I’m at this weird moment with my writing. I am, on one hand, working on very very very (to borrow Anne Lamott’s absolutely perfect term) sh*tty rough drafts. They’re the kind of drafts that are necessary for the kind of work I’m doing, which is very difficult and very personal and therefore means that I need to write faster than my brain can run, because my brain will just be like, stop stop STOPSTOPSTOP, and nothing will ever get done. On the other hand, I’m working on almost-to-the-very-end-of-revising-and-beginning-of-submitting revisions. In other words:
- I’m cutting large parts of poems out and yelling things like stop trying to make fetch happen at them and then re-writing from the few lines that remain.
- I’m spending most of a day (well, okay, a week) working on a poem, trying to coax it out of the form I at first forced it into (because it
seemed like it wanted to be a pantoum, it really did) and into the form in which (hopefully) it’ll do something close to working.
- I’m taking three hours to get two lines right.
- I’m taking out all of the commas and capital letters and then replacing all of the commas and capital letters.
- I’m changing “the Alabama Shakes’ Boys and Girls” to “that Alabama Shakes album” and realizing that that tiny change revealed exactly what the essay meant all along, and what I needed to do to make it mean that.
- I’m trying to translate and expand cryptic notes I leave myself on my phone, on my laptop, on my Kindle, on my Post-Its, on the skin beneath my thumb, on a receipt for a McDonald’s smoothie.
- I’m remembering what I meant by FUNERAL WHAT’S SAID STOPPED WRITING ESP ABOUT BC ALSO THIS ISN’T THE CLIMAX END TO TENSION THAT CHANGES THINGS CATS.

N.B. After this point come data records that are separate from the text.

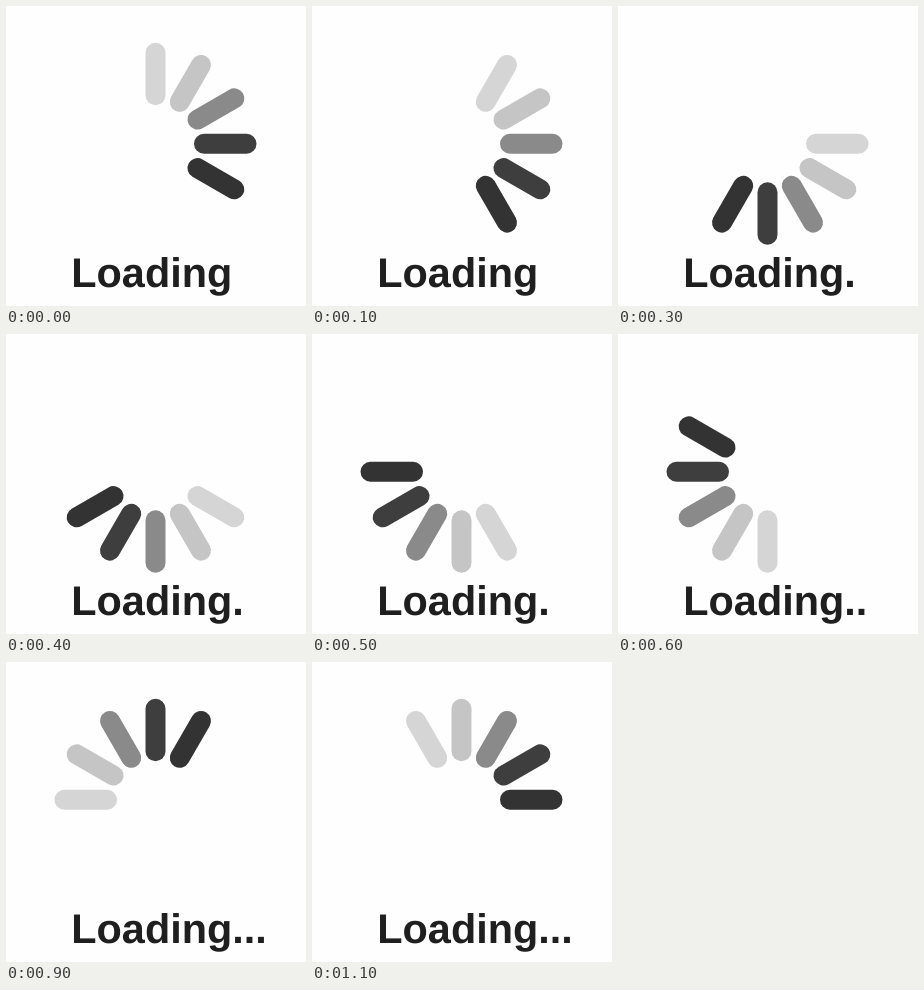
An HTML page that plays this animation: 300 px wide and 300 px high, repeating every 1200 ms.

```html
<!DOCTYPE html>
<html lang="en">
<head>
<meta charset="utf-8">
<title>Loading</title>
<style>
  html, body { margin: 0; width: 100%; height: 100%; overflow: hidden; background: #fefefe; }
  svg { display: block; width: 100%; height: 100%; }
  text {
    font: bold 41.4px "Liberation Sans", Arial, sans-serif;
    fill: #1f1f1f;
    text-rendering: geometricPrecision;
  }
</style>
</head>
<body>
<svg viewBox="0 0 300 300">
  <g id="spokes" transform="translate(149.5 137.8)"></g>
  <text id="label" x="65.3" y="281.3">Loading</text>
</svg>
<script>
  const STEPS = 12;
  const STEP_MS = 100;
  const SHADES = ["#333", "#3e3e3e", "#8a8a8a", "#c5c5c5", "#d5d5d5"]; // head to tail
  const START = 4;

  const group = document.getElementById("spokes");
  const label = document.getElementById("label");

  function makeSpoke(index) {
    const spoke = document.createElementNS("http://www.w3.org/2000/svg", "rect");
    const attributes = {
      x: -10, y: -101, width: 20, height: 62.5, rx: 10,
      transform: `rotate(${index * 360 / STEPS})`
    };
    for (const [name, value] of Object.entries(attributes)) spoke.setAttribute(name, value);
    return group.appendChild(spoke);
  }

  const spokes = Array.from({ length: STEPS }, (_, i) => makeSpoke(i));

  function draw(time) {
    const step = Math.floor(time / STEP_MS) % STEPS;
    spokes.forEach((spoke, i) => {
      const age = (step + START - i + STEPS) % STEPS;
      spoke.setAttribute("fill", SHADES[age] || "none");
    });
    label.textContent = "Loading" + ".".repeat(Math.floor(step / 3));
  }

  const start = performance.now();
  function tick() {
    draw(performance.now() - start);
    requestAnimationFrame(tick);
  }
  tick();
</script>
</body>
</html>
```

- I’m taking out all of the commas and capital letters and then replacing all of the commas and capital letters — except for two commas and one capital letter, which finally, finally makes the poem work.

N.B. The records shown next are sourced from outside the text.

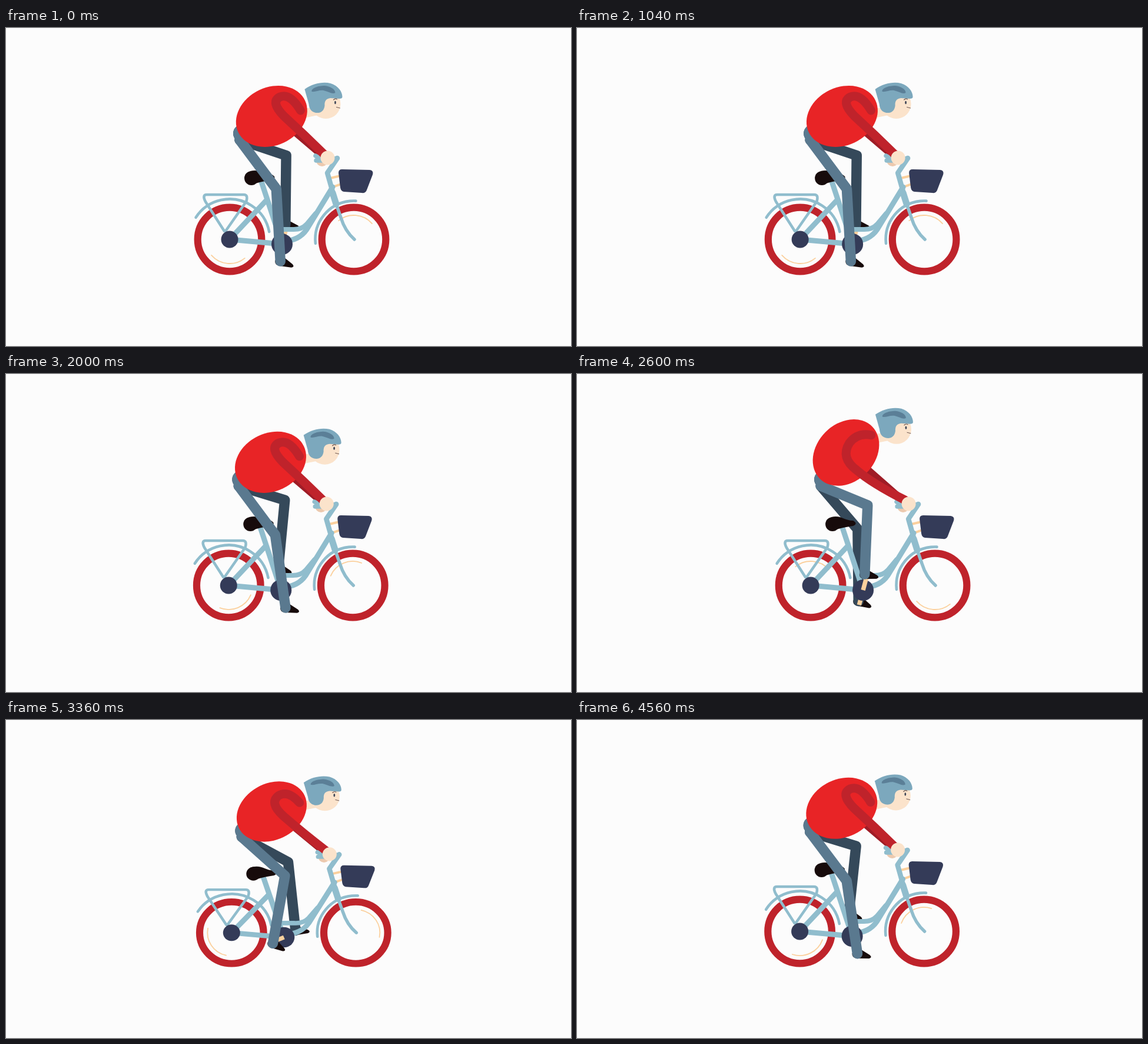
An HTML page with a canvas for the animation above (4.6 s loop, 960 by 540 pixels).

```html
<!DOCTYPE html>
<html lang="en">
<head>
<meta charset="utf-8">
<title>Cyclist</title>
<style>
html, body { margin: 0; height: 100%; overflow: hidden; background: #fcfcfc; }
canvas { display: block; }
</style>
</head>
<body>
<canvas id="stage" width="960" height="540"></canvas>
<script>
const ctx = document.getElementById('stage').getContext('2d');
const TAU = Math.PI * 2, RAD = Math.PI / 180;
const LOOP = 4600, STEP = 40, GROUND = 420;
const FRAME = '#90bdcd', NAVY = '#343b58', RED = '#e82426', SLEEVE = '#bf232b', FAR_SLEEVE = '#9f1c26';
const TROUSER = '#5a798f', FAR_TROUSER = '#35495a', SKIN = '#fbe3cb', FAR_SKIN = '#ecc9ae';
const PEACH = '#fbd09d', BLACK = '#170b0b', HELMET = '#7ca8bd';
const CRANK = [467, 367], REAR = [378, 359], FRONT = [589, 359];

// Cosine of a phase counted in turns
const wave = turns => Math.cos(turns * TAU);

function fill(path, color) {
  ctx.fillStyle = color;
  ctx.fill(new Path2D(path));
}
function line(path, width, color = FRAME, cap = 'round') {
  ctx.lineWidth = width;
  ctx.strokeStyle = color;
  ctx.lineCap = cap;
  ctx.lineJoin = 'round';
  ctx.stroke(new Path2D(path));
}
function oval(x, y, rx, ry, color, turn = 0) {
  ctx.fillStyle = color;
  ctx.beginPath();
  ctx.ellipse(x, y, rx, ry, turn, 0, TAU);
  ctx.fill();
}
const disc = ([x, y], r, color) => oval(x, y, r, r, color);
function arc([x, y], r, from, to, width, color) {
  ctx.lineWidth = width;
  ctx.strokeStyle = color;
  ctx.lineCap = 'round';
  ctx.beginPath();
  ctx.arc(x, y, r, from * RAD, to * RAD);
  ctx.stroke();
}

// The foot circles the crank; the knee swings with a small second harmonic
function leg(phase, color, dx, dy) {
  const ankle = [CRANK[0] + dx + 22 * wave(phase + .27), CRANK[1] + dy + 1 + 29.5 * wave(phase + .05)];
  const swing = phase + .04;
  const knee = [469.5 + dx - 9 * wave(swing) - 4 * wave(2 * swing), 248 + dy + 26 * wave(swing)];
  ctx.save();
  ctx.translate(...ankle);
  ctx.rotate((4 + 14 * wave(phase - .2)) * RAD);
  fill('M-9 0C-9 5-6 8 0 8L20 8Q26 6 21 2L6-7-6-6Z', BLACK);
  ctx.restore();
  disc([399, 179], 15, color);
  line(`M395 190L${knee}L${ankle}`, 17.5, color);
}

function crankArm(phase) {
  const a = phase * TAU + 105 * RAD, [x, y] = CRANK;
  line(`M${x} ${y}L${x + 26 * Math.cos(a)} ${y + 26 * Math.sin(a)}`, 7.5, PEACH, 'butt');
}

function wheel(hub, glint) {
  arc(hub, 54.3, 0, 360, 12.2, SLEEVE);
  arc(hub, 41, glint - 44, glint + 44, 1.8, PEACH);
}

function bike(phase) {
  wheel(REAR, phase * 360 + 95);
  wheel(FRONT, phase * 360 - 85);
  arc(REAR, 68.5, 213, 349, 4.6, FRAME);
  arc(FRONT, 65.5, 174, 273, 4.6, FRAME);
  line('M369 345L337 295Q331 283 339 283L402 283Q410 283 406 295L371 345', 4.6);
  line('M549 255L566 251M553 270L567 265', 4, PEACH);
  fill('M569 240L616 241Q623 242 621 249L611 275Q609 281 603 280L572 278Q567 277 566 271L563 246Q563 240 569 240Z', NAVY);

  line(`M${REAR}L${CRANK}M${REAR}L441 292M431 258L${CRANK}`, 9);
  line('M467 363C488 361 500 355 509 342L553 270', 9);
  line('M462 342L484 342Q500 343 509 333L524 315', 8);
  line('M561 221L544 246L557 292', 8.5);
  line('M553 280L559 299', 11);
  line('M558 296L567 322Q574 345 590 359', 5.5);
  line('M524 217L536 223M525 225L541 225L561 221', 7.5);
  disc(REAR, 14.5, NAVY);

  disc([415, 255], 12, BLACK);
  fill('M413 243C430 239 434 249 450 249Q459 254 450 258Q437 260 429 262Q422 264 417 265Z', BLACK);
}

function head(rise) {
  ctx.save();
  ctx.translate(-17 * rise, -34 * rise);
  line('M500 145L530 139', 15, SKIN);
  disc([541, 128], 25, SKIN);
  fill('M505 103C519 93 536 90 549 93C562 97 569 107 569 116Q569 119 564 119L549 118Q538 119 539 131C538 140 532 144 524 143Q513 141 512 128Z', HELMET);
  fill('M517 107C516 101 528 97 539 97C549 98 557 103 557 109C552 112 546 107 537 105C530 104 523 108 517 107Z', '#5b7f97');
  oval(557, 125.5, 1.4, 2.8, '#3c4456');
  line('M554 121Q557 118 560 120', 1.2, '#6b5550');
  line('M559 133.5L565 135', 1, '#6b5550');
  ctx.restore();
}

// Each point glides from its crouched place to its upright one
function arm(rise) {
  const at = (x1, y1, x2, y2) => [x1 + (x2 - x1) * rise, y1 + (y2 - y1) * rise];
  const shoulder = at(498, 139, 481, 104), top = at(463, 117, 444, 117), bend = at(470, 150, 456, 163);
  line(`M${shoulder}Q${at(480, 110, 458, 99)} ${top}Q${at(446, 126, 428, 142)} ${bend}`
    + `Q${at(505, 182, 483, 186)} 538 214`, 15, SLEEVE);
}

function draw(t) {
  // Pedalling eases off for the last stretch
  const slow = 3092;
  const phase = Math.min(t, slow) / 1040 + Math.max(t - slow, 0) / 1560;
  const rise = .49 - .53 * wave(phase + .035);
  // The bike surges forward, more on every other turn, and sinks under each push
  const surge = phase + .07, bounce = Math.sin((phase + .04) * TAU);
  const reach = Math.floor(surge) % 2 ? 10 : 19.5;
  const x = .5 * t / LOOP + reach * ((1 - wave(surge)) / 2) ** .75;
  const squash = (.036 + .018 * bounce) * bounce ** 4;

  ctx.setTransform(1, 0, 0, 1, 0, 0);
  ctx.fillStyle = '#fcfcfc';
  ctx.fillRect(0, 0, 960, 540);
  ctx.setTransform(1, 0, 0, 1 - squash, x, GROUND * squash);

  leg(phase + .53, FAR_TROUSER, -1, -8);
  crankArm(phase + .5);
  line(`M${470 - 2 * rise} ${160 - 3 * rise}L531 212`, 13, FAR_SLEEVE);
  disc([535, 225], 10, FAR_SKIN);
  bike(phase);
  disc(CRANK, 18, NAVY);
  crankArm(phase);
  leg(phase, TROUSER, 0, 0);
  head(rise);
  oval(449 - 11 * rise, 149.5 - 16 * rise, 62.8, 49.2, RED, -(26 + 19 * rise) * RAD);
  arm(rise);
  disc([544.5, 220.5], 12, SKIN);
}

function tick() {
  const t = performance.now() % LOOP;
  draw(Math.floor(t / STEP) * STEP);
  requestAnimationFrame(tick);
}
tick();
</script>
</body>
</html>
```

It’s an interesting in-between place. It’s a good place to be — bringing work into the world, preparing to send work out of the world — but it’s also an uncomfortable place. And it’s that, that discomfort, exactly, that makes it such a good place. When the writing gets too comfortable, I start worrying. I start thinking, this is not good. Because writing — good writing — requires risk, and that’s far from comfortable.
This has also made me think a lot about my students, who are all in a very similar place. I’ve often thought that learning how to write is a kind of apprenticeship: you learn the craft from reading and watching someone work, from listening to them talk about how they approach their work, and you learn the art from practicing the craft, from being willing to take risks and sharpen your skills and to work and work and work. Sometimes, I’ll think of the writing teacher as the leader of the apprenticeship, but more and more, I feel like that isn’t true. I feel like it can’t be true, because no one can really be a master. I feel like perhaps the real apprenticeship is to the art itself, to all of its mysteries and wonders, all of its moments of despair and whimsy and confusion. We’re all in the same boat, in a creative writing classroom, wherever we sit, and I often think that the teacher’s job is to start conversations, to nudge students towards risk, to give them a vocabulary to talk about their work and a way to apply those terms and techniques to their own pieces. I think it’s also a teacher’s job to learn — both through one’s own work and reading and from one’s teachers.
Every day, I walk to my office with my folder and grade-book and Diet Coke and Altoids and I feel — excited. Thrilled. Nervous. Lucky. Most of all, lucky. I’d say that this has been an exceptional semester in which I’ve been lucky enough to teach some exceptional students, but really, there’s nothing exceptional about it. Instead, it’s been the rule. I’m continuously grateful to be surrounded by such minds and such energy, such unfailing appetites for learning. I’m grateful to my students for being willing to talk through the routes they’re taking in this strange landscape language makes for us — and I’m grateful to them for the daily reminder that though we are all making our own way in this landscape, we are, none of us, ever truly alone.
One response to “Revisionings”
“We are all apprentices in a craft where no one ever becomes a master.” ~Ernest Hemingway
I’ve found writing rough drafts very quickly and then slowing way down (even more than I used to) has been successful for me at the moment as well. My toddler is finally on a regular schedule again so now I have my hour or two to write. I generally have to write in the morning unless I’m running against deadlines. It took me several months to get a sestina right. They are evil and I may not ever write another one.